“Oh, crap,” Neal said feeling all used up. He sat up and spat out soil. “Stella, what are you doing here so soon? I thought that I was the one who was to supposed to haunt YOU! I’m off to work. I got to get a doctor’s note or that young manager, that punk Cabebe, will fire me. He hates old people.”
“You mean, dead people,” she said. “You aren’t going to work. Now, lay down and relax. I’ll call your boss and tell him you’re not coming in, ‘CAUSE YOU’RE DEAD!”
“Dead I can handle,” he said, “but unemployed and dead? Pour some coffee on me, Stella. Look at the time.”

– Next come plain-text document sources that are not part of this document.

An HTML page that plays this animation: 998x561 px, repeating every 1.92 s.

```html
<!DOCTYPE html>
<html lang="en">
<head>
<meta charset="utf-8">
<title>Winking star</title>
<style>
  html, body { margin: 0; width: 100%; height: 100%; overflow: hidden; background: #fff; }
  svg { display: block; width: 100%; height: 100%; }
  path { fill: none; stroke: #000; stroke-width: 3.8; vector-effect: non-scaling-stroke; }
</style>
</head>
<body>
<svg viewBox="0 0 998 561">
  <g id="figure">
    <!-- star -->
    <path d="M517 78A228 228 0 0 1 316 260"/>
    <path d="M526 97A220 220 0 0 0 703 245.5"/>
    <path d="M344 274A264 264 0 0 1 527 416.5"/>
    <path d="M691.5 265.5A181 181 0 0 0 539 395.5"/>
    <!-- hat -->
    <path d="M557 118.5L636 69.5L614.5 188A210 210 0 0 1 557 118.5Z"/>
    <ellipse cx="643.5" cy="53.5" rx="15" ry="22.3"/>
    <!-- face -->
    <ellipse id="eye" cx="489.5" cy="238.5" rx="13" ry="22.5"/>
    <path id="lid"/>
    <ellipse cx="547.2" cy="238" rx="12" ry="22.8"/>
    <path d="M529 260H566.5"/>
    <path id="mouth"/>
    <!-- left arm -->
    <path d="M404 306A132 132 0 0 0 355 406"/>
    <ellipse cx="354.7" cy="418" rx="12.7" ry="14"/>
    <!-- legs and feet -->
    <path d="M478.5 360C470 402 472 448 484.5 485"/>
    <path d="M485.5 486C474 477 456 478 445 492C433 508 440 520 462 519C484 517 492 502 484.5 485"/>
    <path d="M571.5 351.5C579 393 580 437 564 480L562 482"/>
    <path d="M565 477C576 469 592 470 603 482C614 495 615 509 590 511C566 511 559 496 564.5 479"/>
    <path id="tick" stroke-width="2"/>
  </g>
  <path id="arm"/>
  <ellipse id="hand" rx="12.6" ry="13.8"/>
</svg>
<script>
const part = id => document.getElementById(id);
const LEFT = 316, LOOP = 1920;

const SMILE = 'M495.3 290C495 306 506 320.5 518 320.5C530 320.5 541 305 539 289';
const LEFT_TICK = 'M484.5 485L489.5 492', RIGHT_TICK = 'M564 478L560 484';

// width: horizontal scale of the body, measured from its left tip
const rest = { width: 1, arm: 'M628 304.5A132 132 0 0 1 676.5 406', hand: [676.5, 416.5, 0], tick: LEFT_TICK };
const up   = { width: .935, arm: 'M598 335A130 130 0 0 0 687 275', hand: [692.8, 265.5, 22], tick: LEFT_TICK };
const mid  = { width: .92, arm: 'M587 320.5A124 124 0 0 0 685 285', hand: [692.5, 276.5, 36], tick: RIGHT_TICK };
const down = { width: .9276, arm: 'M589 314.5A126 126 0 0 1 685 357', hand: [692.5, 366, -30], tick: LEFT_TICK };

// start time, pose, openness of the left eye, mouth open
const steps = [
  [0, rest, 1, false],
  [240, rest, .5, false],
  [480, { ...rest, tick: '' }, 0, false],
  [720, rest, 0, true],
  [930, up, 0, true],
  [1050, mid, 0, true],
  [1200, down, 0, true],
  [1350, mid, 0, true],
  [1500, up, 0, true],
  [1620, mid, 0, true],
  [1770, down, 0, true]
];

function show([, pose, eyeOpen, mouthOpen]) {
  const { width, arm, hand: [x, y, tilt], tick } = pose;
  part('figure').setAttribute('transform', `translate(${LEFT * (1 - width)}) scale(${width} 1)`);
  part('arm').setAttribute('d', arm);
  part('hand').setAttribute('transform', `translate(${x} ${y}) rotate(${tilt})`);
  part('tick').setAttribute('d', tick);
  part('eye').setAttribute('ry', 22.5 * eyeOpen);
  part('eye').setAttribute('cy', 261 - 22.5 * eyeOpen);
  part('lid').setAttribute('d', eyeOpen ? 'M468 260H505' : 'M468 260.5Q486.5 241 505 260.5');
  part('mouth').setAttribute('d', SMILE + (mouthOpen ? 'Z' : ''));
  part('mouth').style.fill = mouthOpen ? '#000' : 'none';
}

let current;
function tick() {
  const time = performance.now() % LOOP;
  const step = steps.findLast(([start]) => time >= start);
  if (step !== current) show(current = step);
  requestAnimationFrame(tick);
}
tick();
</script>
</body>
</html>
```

“Happy Hills Cemetery doesn’t have a Starbucks. Go back to endless sleep, old man. There is no more job and there’s no more you! I feel like a fool. You deserve rest, Neal. I came here to grieve, so tell me what I’m doing here. I feel like a brainless idiot.”
“No, Stella, I love brains. I mean I your love your brains, brain, your mind,” Neal sputtered.

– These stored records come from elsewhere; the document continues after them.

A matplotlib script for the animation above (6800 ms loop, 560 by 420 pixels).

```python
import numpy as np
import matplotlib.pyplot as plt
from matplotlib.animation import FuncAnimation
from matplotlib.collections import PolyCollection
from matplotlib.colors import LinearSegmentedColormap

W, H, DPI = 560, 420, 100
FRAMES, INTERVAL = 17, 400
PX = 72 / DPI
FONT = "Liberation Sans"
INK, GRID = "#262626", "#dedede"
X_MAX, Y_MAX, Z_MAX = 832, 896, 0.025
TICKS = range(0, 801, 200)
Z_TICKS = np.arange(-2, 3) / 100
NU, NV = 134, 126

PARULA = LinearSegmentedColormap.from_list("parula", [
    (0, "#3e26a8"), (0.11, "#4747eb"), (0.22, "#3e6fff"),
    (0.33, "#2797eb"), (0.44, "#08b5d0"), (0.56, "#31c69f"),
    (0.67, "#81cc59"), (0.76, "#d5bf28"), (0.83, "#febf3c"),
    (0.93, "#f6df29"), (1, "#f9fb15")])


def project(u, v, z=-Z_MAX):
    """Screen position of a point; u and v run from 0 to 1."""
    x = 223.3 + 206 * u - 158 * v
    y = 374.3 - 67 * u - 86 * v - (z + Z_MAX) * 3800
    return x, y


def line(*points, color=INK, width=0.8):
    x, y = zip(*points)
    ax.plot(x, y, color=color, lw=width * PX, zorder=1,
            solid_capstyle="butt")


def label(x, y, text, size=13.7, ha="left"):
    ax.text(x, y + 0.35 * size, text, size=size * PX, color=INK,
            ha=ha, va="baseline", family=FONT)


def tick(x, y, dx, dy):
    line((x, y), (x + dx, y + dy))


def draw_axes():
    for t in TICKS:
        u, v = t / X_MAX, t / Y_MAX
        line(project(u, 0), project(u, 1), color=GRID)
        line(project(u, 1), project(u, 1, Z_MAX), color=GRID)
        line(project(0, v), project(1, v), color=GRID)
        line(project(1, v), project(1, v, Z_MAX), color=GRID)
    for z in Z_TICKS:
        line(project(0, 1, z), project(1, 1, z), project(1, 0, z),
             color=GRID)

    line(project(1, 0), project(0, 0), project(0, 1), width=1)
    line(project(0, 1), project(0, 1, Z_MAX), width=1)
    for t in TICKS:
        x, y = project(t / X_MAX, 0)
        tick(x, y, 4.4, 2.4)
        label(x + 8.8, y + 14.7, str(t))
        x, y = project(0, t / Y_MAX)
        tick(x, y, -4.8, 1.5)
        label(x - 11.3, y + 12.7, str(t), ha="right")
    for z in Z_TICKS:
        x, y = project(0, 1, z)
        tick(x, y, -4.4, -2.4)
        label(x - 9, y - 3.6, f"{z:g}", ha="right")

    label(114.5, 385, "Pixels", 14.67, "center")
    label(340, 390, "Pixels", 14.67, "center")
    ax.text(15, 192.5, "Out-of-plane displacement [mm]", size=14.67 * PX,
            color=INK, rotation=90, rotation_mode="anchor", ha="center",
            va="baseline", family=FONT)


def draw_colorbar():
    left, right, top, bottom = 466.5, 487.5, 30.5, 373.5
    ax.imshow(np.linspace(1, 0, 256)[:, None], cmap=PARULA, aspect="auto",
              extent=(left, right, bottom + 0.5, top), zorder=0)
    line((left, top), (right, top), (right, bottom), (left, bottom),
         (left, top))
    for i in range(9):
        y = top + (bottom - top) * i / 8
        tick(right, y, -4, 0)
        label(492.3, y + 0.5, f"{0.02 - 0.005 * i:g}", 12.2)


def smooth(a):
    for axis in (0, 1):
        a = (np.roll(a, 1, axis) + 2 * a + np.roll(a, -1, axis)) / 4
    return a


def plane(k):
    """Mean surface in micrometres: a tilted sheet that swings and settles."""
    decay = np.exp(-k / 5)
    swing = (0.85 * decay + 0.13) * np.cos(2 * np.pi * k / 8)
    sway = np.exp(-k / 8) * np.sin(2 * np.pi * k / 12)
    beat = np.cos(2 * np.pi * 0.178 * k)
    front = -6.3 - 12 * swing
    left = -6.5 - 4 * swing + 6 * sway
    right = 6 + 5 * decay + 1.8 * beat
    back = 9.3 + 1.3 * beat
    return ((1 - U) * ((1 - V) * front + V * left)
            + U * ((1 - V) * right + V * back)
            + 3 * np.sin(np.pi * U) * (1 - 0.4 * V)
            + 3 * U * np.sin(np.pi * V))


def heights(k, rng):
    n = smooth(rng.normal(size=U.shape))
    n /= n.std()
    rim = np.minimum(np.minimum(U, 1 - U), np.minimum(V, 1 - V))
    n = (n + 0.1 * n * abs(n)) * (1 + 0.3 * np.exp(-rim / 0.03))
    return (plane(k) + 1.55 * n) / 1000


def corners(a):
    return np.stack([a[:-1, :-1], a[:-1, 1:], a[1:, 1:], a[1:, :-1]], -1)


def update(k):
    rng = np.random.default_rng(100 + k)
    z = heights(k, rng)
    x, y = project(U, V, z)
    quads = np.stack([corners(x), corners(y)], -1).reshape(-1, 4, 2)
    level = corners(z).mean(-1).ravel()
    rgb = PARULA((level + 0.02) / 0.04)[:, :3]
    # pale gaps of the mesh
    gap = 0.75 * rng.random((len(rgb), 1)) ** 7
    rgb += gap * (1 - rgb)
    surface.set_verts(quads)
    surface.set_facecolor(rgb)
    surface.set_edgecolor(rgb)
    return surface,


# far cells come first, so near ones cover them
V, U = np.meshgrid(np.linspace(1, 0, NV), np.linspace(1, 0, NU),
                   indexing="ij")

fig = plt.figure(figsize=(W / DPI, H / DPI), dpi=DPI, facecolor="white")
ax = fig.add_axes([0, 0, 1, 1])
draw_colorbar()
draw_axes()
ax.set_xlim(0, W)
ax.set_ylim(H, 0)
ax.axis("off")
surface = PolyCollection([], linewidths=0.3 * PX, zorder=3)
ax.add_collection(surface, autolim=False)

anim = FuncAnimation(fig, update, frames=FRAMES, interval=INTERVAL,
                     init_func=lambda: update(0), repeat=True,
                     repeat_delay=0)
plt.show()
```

“Where’s my tie? What time is it?”
“It’s 8 a.m. They just opened the gate.”
“Give me your hand. Help me get up. I’m already late.” Stella reluctantly pulled her husband to his feet. She was shaking her head, accepting he’d never change. “I gotta catch the Long Island Express,” Neal told her, spitting out a beetle. “Is this burial suit okay?”
“Except for the slit down the back, it’ll do. So … You think that you can just climb out of your grave and leave me standing here, for a crappy job? I can’t change you, silly man. Just don’t come home until you get cleaned up.”
Neal stood and wobbled unsteadily, brushing himself off. “Stella, after my first heart attack, Cabebe, said that myocardial infarction is not a good enough excuse to skip work. I’m gonna need duct tape to patch this jacket. I’ll stop by Target.”
“I’ve got a nail appointment. Have a nice afterlife, Neil. You never needed me.”
“Oh, thanks. I’m barely cold and you start in with the guilt. So, you’re saying I no longer have a job?”
“That would seem logical, Neil.”
“Logical? Well, Mrs. Spock, then I’d better hit the pavement. By law, I’m supposed to have a job until my last limb.”
“Maybe the office staff never got the memo that you’d died,”She said. “It was so sudden. I never had a chance to call them. Hey, watch where you’re tossing that dirt! I just bought this dress. Look at your dirty nails. Talk to God, Mr. Big-shot. Get yourself a manicure.”
Neal promised to make it up to Stella the following weekend, but today, he had obligations. He arrived at work a few minutes late, was given a warning by Cabebe, and was back at his old desk by 9:10 a.m.
The next day, after a restless night drinking coffee and shambling around town in pursuit of an ambiguous protein snack, Neal was able to make it to work — right on time.
Young Cabebe, was happy, because he no longer had to pay ‘old, faithful’ Neal a living wage. The slick, young exec sniffed the air and suspected that Neal had passed on. No one else knew that Neal was still working and rotting in his corner office making the CEO, Milton Armstrong, rich.
On Tuesday, when Neal realized that Cabebe was taking him for a —nearly free — ride he began to lose the feeling of pleasure he felt working. He left the office while the blinding sun was still high and the season was moving toward Daylight Savings. Neal stumbled toward the station thinking about how his grandkids needed college money. Tomorrow, he would hit the pavement, seeking the American dream like the other millions of recently deceased workers. Over 20 million of the dead wandered the boulevards. The smug living were called them ‘suckers.’ You could see them, the worn out executives, in every city, shuffling and mumbling “Jobs. I neeeeeeed a job.”
My commuter train passed by Happy Hills Cemetery as it approached Neal’s old neighborhood. Graveyards are for slackers, he thought. A real man needs to work.
While waiting at the 5th Avenue crosswalk, he saw a hopeful sign. A literal sign — on a telephone pole, illuminated by the ghostly moonlight.
Highly Motivated Executive Services Wants You! YOU need $$$ and WE need BODIES to fill our Diamond Lane passenger jobs!
We’re also seeking Parking Space Holders — Downtown, Full Time. 24 hours shifts available.